Dr. George Buchanan, director of the Barrett Family Center for Pediatric Oncology, has been awarded the 2010 Arnold P. Gold Foundation Humanism in Medicine Award.

The annual award, presented by the Association of American Medical Colleges, honors a medical school faculty physician who exemplifies the qualities of a “humanistic mentor and compassionate physician.” The Organization of Student Representatives (OSR) administers the nomination and selection process.

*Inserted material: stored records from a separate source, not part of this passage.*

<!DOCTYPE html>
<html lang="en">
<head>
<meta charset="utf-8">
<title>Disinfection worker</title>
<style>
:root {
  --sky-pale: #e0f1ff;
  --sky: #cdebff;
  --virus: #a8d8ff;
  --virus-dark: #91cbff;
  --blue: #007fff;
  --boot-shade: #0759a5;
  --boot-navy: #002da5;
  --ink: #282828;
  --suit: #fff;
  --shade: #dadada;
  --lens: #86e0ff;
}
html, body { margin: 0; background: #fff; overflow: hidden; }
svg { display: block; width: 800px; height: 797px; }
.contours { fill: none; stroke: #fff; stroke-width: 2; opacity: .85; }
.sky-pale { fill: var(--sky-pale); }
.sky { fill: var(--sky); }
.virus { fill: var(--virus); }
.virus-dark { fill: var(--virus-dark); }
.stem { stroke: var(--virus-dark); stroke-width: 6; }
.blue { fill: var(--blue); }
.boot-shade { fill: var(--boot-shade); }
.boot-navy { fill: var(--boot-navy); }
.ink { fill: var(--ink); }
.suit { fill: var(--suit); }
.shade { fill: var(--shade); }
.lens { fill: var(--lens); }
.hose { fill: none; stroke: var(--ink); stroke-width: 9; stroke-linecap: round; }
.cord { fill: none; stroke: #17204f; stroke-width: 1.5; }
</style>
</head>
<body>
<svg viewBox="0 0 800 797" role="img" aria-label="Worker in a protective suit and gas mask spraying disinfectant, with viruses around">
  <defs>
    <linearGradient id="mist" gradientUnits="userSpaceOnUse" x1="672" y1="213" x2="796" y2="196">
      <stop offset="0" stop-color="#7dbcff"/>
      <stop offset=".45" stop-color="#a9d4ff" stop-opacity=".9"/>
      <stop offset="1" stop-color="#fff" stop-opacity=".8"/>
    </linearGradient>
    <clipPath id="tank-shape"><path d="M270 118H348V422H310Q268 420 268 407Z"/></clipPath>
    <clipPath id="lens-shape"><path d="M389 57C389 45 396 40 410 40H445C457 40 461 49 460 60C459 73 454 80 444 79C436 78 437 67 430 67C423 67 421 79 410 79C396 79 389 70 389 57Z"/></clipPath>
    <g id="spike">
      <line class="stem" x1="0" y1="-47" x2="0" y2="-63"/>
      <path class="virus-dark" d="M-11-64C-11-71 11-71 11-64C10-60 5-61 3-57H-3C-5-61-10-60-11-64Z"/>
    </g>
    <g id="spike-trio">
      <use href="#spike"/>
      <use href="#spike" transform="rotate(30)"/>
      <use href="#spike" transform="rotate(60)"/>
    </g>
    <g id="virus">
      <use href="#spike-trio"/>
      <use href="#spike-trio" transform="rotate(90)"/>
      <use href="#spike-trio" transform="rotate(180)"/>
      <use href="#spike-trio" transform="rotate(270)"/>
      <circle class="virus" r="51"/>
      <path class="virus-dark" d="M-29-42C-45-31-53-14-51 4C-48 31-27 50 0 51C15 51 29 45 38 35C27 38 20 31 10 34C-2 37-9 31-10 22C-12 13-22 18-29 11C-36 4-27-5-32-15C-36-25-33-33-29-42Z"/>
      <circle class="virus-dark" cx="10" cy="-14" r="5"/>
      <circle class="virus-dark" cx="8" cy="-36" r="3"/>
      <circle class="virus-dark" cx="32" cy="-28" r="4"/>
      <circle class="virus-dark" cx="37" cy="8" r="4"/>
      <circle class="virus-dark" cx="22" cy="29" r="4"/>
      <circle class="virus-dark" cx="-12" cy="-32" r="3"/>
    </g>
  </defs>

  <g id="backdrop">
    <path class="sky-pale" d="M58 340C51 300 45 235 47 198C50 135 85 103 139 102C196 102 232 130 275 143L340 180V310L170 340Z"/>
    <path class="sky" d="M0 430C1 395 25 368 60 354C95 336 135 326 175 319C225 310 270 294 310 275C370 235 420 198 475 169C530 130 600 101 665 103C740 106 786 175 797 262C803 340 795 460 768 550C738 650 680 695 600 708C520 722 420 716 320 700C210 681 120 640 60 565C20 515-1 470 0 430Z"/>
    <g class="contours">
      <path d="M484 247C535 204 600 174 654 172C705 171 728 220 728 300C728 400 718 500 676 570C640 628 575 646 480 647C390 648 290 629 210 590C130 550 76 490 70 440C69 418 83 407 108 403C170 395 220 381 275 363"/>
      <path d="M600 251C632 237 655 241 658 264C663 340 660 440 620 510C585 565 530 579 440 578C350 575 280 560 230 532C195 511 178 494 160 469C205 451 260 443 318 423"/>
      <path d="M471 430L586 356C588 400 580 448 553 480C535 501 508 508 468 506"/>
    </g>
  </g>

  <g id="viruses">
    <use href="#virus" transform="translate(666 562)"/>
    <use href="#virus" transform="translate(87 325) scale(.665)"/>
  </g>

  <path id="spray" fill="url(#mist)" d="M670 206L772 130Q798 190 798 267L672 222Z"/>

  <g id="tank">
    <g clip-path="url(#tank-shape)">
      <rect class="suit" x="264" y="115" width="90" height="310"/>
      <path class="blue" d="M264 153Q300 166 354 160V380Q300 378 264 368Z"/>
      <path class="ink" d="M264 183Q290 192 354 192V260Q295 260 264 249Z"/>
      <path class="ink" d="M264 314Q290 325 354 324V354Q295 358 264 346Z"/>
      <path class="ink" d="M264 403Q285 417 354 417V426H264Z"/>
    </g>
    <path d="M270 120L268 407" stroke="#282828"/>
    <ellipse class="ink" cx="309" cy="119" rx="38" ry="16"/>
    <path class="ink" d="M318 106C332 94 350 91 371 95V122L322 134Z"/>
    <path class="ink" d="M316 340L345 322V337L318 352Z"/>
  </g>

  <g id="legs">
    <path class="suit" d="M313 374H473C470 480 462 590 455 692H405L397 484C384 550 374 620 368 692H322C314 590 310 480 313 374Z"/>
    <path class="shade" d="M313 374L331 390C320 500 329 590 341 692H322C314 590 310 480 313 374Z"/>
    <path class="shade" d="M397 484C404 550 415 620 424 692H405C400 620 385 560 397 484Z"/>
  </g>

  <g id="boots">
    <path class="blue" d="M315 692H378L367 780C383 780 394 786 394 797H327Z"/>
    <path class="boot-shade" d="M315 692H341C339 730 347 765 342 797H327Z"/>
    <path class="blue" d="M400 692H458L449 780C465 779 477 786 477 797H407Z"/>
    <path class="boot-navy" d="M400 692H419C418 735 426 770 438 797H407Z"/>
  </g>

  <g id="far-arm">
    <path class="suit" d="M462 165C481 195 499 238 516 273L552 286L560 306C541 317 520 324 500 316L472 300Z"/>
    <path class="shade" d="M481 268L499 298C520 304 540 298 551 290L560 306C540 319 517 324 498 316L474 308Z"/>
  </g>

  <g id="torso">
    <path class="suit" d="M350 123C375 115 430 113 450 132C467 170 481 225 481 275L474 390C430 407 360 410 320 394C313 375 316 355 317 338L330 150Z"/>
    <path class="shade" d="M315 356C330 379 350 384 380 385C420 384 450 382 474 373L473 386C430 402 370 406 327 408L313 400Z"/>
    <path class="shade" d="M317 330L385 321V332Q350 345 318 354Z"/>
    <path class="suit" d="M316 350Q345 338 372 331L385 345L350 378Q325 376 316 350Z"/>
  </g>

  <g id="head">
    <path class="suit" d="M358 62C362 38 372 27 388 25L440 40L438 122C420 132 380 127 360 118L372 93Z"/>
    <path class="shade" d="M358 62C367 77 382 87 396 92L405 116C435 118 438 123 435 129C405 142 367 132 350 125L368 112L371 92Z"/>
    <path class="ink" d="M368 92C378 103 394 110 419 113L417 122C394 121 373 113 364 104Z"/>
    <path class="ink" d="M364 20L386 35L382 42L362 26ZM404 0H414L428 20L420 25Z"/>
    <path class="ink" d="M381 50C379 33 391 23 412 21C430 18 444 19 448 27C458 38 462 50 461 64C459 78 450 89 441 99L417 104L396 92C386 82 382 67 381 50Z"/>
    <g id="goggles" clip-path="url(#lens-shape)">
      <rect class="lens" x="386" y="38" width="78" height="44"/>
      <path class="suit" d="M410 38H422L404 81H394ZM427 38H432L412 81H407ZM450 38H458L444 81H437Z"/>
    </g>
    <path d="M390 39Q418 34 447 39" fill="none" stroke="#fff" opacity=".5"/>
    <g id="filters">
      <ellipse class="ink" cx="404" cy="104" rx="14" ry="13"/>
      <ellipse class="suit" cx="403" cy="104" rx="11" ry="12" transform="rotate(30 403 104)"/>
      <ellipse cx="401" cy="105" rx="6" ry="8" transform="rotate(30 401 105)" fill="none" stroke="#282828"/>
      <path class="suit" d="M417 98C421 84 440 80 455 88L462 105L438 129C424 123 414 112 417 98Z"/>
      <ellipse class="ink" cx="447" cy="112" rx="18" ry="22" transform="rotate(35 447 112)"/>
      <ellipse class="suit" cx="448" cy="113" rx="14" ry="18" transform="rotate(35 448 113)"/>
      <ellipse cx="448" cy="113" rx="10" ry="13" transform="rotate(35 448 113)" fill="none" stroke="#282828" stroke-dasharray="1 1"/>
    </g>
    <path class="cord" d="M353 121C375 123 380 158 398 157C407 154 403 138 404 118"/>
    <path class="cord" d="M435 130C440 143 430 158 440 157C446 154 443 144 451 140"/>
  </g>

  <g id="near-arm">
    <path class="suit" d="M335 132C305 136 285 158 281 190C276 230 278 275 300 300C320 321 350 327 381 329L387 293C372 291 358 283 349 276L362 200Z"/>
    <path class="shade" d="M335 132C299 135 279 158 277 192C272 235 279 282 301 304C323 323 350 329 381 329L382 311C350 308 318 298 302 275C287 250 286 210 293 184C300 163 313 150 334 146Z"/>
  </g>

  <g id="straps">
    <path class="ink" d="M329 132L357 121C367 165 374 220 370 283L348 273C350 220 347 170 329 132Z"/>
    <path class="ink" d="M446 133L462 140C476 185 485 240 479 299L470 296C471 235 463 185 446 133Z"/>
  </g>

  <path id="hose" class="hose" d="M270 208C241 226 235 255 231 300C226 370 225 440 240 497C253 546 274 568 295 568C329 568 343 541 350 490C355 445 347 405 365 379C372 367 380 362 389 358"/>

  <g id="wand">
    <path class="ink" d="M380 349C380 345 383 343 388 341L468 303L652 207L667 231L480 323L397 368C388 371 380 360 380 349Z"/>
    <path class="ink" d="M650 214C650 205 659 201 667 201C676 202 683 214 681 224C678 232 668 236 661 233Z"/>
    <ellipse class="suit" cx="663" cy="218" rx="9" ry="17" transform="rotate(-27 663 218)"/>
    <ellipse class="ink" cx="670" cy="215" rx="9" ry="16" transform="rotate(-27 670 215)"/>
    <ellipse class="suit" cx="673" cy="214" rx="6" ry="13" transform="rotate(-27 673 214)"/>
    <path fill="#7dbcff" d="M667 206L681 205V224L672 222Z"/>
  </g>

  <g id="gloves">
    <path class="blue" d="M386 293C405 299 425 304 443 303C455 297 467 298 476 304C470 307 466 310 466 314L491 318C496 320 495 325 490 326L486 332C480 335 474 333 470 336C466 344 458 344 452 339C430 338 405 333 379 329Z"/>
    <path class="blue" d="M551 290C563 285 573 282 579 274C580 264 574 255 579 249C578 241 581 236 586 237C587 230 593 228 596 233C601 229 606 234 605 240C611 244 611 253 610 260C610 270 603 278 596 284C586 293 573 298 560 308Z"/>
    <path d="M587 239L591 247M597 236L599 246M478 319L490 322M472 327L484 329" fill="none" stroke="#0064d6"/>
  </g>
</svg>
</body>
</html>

Dr. Buchanan received the award at the association’s annual awards dinner in Washington, D.C.

Dr. George Buchanan

Courtney Wendel, a third-year medical student and the campus’ OSR representative, said the principles upon which medicine should be practiced are epitomized by Dr. Buchanan, professor of pediatrics and head of pediatric hematology-oncology.

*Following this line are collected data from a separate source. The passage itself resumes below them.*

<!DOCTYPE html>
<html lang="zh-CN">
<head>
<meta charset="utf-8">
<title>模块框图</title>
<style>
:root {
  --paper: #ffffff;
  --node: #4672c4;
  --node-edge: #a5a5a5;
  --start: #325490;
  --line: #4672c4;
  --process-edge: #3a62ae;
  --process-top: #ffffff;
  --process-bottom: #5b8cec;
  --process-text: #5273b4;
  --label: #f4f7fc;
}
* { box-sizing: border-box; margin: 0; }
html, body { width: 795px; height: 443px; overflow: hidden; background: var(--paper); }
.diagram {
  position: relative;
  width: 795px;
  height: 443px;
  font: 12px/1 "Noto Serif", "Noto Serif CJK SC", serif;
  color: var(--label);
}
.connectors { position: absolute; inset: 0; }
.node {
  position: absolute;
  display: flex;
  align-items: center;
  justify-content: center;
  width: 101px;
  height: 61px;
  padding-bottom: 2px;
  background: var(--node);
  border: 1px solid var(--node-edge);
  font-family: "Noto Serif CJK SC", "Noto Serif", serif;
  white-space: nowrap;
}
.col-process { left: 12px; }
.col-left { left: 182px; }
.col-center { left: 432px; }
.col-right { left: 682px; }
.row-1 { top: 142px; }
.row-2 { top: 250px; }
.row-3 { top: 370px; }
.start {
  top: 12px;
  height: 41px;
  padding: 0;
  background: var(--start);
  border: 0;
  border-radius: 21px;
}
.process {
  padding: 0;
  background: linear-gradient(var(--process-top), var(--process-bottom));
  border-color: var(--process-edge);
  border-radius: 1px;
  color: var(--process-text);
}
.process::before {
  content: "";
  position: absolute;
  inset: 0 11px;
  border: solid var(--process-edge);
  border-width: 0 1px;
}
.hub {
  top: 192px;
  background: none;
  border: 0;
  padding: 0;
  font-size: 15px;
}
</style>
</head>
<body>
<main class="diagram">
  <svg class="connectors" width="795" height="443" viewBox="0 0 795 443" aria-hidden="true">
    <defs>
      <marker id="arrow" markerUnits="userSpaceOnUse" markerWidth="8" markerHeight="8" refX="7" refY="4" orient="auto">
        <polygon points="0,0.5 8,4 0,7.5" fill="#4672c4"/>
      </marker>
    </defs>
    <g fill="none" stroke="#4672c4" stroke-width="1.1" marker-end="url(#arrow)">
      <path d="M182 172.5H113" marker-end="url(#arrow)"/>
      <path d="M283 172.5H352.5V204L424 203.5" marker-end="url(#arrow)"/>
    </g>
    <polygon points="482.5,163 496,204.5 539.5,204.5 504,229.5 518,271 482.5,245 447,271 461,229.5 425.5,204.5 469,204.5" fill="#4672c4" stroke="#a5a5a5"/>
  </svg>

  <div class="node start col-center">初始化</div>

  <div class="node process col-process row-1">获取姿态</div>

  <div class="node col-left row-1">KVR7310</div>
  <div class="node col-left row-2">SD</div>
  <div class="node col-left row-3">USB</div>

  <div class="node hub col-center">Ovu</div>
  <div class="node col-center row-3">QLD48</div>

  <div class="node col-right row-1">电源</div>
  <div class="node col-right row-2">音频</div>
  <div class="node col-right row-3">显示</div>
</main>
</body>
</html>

“It has been a privilege to have had the opportunity to be mentored by someone who has made a difference in the lives of innumerable individuals,” said Ms. Wendel, who participated in Dr. Buchanan’s Hematology-Oncology Summer Research Program.

Others whom Dr. Buchanan has mentored speak just as highly of him.

Terri Griffith, a fourth-year medical student, and Dr. Sani Mathew, an intern in pediatrics, wrote, “It is a rare blessing to come across an individual whose life mission revolves around the act of giving so fervently – to his community, his patients and his students. Dr. Buchanan is that person.”

The St. Louis native said he feels humbled to have been nominated, let alone to win the award.

“I have tremendously enjoyed my interactions with UT Southwestern medical students, not only when helping them to learn to care for patients in the clinic and hospital, but also in sharing with them the excitement of pediatrics as a specialty and clinical research discovery as a career pathway,” said Dr. Buchanan. “Playing a small role in these students’ success stories has been great fun and intellectually stimulating.”

Dr. Buchanan received his medical degree from the University of Chicago in 1970. He completed his residency in pediatrics at Children’s Memorial Hospital in Chicago, followed by a fellowship in pediatric hematology/oncology at the Children’s Hospital in Boston. He joined the UT Southwestern faculty in 1977. 

Though a self-described generalist, he is particularly well-known for his work and research in sickle cell disease, a condition that primarily strikes people of African heritage. The disease is caused by a genetic mutation that affects the oxygen-carrying protein in red blood cells. A single copy of the gene protects against malaria, but inheriting two copies leads to sickle cell disease.

The sickle cell program Dr. Buchanan established in Dallas has become one of the most distinguished in the world, focusing on clinical care and patient-oriented research. He also played a key role in Texas becoming the third state to test babies for sickle cell disease at birth.

Dr. Angela Mihalic, associate dean for student affairs, said Dr. Buchanan’s compassion and sensitivity has been clear since the day she met him: “I knew immediately that he was the physician like whom I wanted to become.”

The award includes a $5,000 grant. An additional $1,000 grant will be given to UT Southwestern’s OSR interest group for OSR-related activities.

Dr. Buchanan previously received the 2007 Distinguished Career Award from the American Society of Pediatric Hematology/Oncology and the 2008 Mentoring Award in Clinical Research from the American Society of Hematology.

Dr. Buchanan holds the Children’s Cancer Fund Distinguished Chair in Pediatric Oncology and Hematology.

Holidays 2010 /